**Your goal:** Search the data for "along". Return each matching line.

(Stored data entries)

==*==

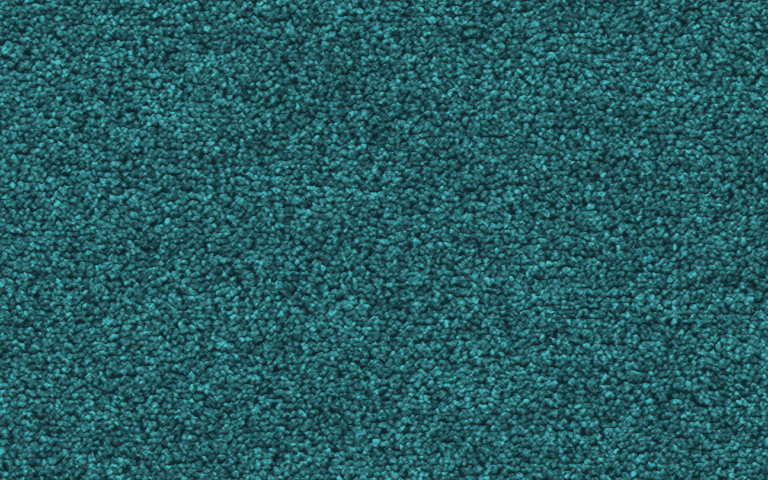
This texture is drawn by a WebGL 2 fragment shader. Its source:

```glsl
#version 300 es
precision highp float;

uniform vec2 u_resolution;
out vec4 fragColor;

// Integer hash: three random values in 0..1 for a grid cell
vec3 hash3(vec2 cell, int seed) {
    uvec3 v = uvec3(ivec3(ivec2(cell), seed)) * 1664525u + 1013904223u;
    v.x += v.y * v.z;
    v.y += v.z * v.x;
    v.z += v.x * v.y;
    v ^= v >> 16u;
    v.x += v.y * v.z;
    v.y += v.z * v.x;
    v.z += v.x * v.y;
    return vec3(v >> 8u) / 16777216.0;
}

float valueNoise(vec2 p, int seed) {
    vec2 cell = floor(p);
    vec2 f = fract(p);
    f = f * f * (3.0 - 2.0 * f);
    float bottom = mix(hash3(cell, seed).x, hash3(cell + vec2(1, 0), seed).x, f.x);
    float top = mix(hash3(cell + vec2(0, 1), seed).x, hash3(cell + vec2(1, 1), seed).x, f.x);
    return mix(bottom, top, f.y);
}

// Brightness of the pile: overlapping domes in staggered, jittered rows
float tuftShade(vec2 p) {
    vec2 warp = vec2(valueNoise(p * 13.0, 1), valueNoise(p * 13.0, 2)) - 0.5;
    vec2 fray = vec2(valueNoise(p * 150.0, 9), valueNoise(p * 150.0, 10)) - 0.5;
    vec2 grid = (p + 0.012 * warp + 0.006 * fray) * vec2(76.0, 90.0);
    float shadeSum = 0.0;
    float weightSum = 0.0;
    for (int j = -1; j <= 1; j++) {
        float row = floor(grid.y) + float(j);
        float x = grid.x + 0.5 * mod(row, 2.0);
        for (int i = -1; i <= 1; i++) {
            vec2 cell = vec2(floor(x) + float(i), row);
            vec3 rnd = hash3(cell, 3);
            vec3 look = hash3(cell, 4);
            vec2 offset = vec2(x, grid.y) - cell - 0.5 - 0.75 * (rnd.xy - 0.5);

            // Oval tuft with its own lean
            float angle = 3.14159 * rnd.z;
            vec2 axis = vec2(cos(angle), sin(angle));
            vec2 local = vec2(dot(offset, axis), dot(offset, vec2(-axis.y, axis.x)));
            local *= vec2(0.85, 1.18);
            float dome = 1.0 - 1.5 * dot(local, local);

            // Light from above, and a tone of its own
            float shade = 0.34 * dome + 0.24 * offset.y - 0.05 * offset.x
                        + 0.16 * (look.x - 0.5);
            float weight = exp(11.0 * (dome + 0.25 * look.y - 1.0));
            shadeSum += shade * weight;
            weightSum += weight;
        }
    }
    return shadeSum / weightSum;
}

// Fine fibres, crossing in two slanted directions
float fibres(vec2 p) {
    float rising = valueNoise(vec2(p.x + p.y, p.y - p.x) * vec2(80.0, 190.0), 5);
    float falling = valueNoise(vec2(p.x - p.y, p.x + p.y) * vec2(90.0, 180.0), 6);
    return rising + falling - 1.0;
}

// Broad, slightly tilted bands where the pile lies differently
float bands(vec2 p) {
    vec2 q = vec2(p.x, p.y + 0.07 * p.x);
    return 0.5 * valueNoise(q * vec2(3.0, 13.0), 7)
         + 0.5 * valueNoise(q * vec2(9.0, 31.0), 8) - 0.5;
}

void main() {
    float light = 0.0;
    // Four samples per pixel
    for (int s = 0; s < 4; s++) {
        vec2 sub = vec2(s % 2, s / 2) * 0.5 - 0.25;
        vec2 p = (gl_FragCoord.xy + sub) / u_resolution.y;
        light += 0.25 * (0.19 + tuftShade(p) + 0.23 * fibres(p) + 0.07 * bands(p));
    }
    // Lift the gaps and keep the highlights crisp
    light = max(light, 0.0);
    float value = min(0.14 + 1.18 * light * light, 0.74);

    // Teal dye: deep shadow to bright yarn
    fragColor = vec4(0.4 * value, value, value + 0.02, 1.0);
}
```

==*==

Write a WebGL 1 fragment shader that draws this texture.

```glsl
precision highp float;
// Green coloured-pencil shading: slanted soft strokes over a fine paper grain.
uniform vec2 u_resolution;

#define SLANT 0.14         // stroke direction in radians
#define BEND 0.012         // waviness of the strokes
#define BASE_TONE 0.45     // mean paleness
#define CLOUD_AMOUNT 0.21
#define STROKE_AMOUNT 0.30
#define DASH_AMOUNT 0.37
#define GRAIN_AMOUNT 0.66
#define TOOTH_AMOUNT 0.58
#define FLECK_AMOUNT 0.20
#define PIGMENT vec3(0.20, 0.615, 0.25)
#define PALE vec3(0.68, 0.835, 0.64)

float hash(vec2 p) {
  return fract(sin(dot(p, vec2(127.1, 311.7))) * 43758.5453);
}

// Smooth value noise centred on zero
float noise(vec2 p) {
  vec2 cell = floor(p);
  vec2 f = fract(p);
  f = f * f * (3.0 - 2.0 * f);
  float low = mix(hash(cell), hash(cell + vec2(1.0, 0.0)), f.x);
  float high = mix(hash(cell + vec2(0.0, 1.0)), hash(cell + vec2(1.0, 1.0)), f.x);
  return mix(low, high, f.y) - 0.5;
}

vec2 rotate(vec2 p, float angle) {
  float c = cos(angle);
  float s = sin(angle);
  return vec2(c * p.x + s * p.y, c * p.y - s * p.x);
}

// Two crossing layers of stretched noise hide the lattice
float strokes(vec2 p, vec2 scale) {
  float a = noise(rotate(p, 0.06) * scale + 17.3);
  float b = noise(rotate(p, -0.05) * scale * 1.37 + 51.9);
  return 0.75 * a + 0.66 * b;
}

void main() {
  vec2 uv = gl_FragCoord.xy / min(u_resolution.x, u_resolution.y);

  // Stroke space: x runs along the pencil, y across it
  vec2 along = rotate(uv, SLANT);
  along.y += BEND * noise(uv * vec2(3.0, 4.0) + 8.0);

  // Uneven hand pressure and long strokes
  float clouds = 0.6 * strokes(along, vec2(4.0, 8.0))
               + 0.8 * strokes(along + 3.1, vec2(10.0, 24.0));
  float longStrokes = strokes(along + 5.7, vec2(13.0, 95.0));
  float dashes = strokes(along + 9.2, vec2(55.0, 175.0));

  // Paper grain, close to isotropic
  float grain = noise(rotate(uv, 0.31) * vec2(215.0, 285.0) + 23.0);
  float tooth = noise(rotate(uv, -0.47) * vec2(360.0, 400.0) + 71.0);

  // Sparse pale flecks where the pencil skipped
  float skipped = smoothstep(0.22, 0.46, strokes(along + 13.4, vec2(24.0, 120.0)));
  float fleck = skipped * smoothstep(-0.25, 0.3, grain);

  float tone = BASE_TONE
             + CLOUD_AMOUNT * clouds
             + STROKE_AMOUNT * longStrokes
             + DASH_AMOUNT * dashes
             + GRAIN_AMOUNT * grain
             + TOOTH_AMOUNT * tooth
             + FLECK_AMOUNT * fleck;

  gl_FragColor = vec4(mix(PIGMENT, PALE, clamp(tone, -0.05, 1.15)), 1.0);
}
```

==*==

**Result:**
  // Stroke space: x runs along the pencil, y across it
  vec2 along = rotate(uv, SLANT);
  along.y += BEND * noise(uv * vec2(3.0, 4.0) + 8.0);
  float clouds = 0.6 * strokes(along, vec2(4.0, 8.0))
               + 0.8 * strokes(along + 3.1, vec2(10.0, 24.0));
  float longStrokes = strokes(along + 5.7, vec2(13.0, 95.0));
  float dashes = strokes(along + 9.2, vec2(55.0, 175.0));
  float skipped = smoothstep(0.22, 0.46, strokes(along + 13.4, vec2(24.0, 120.0)));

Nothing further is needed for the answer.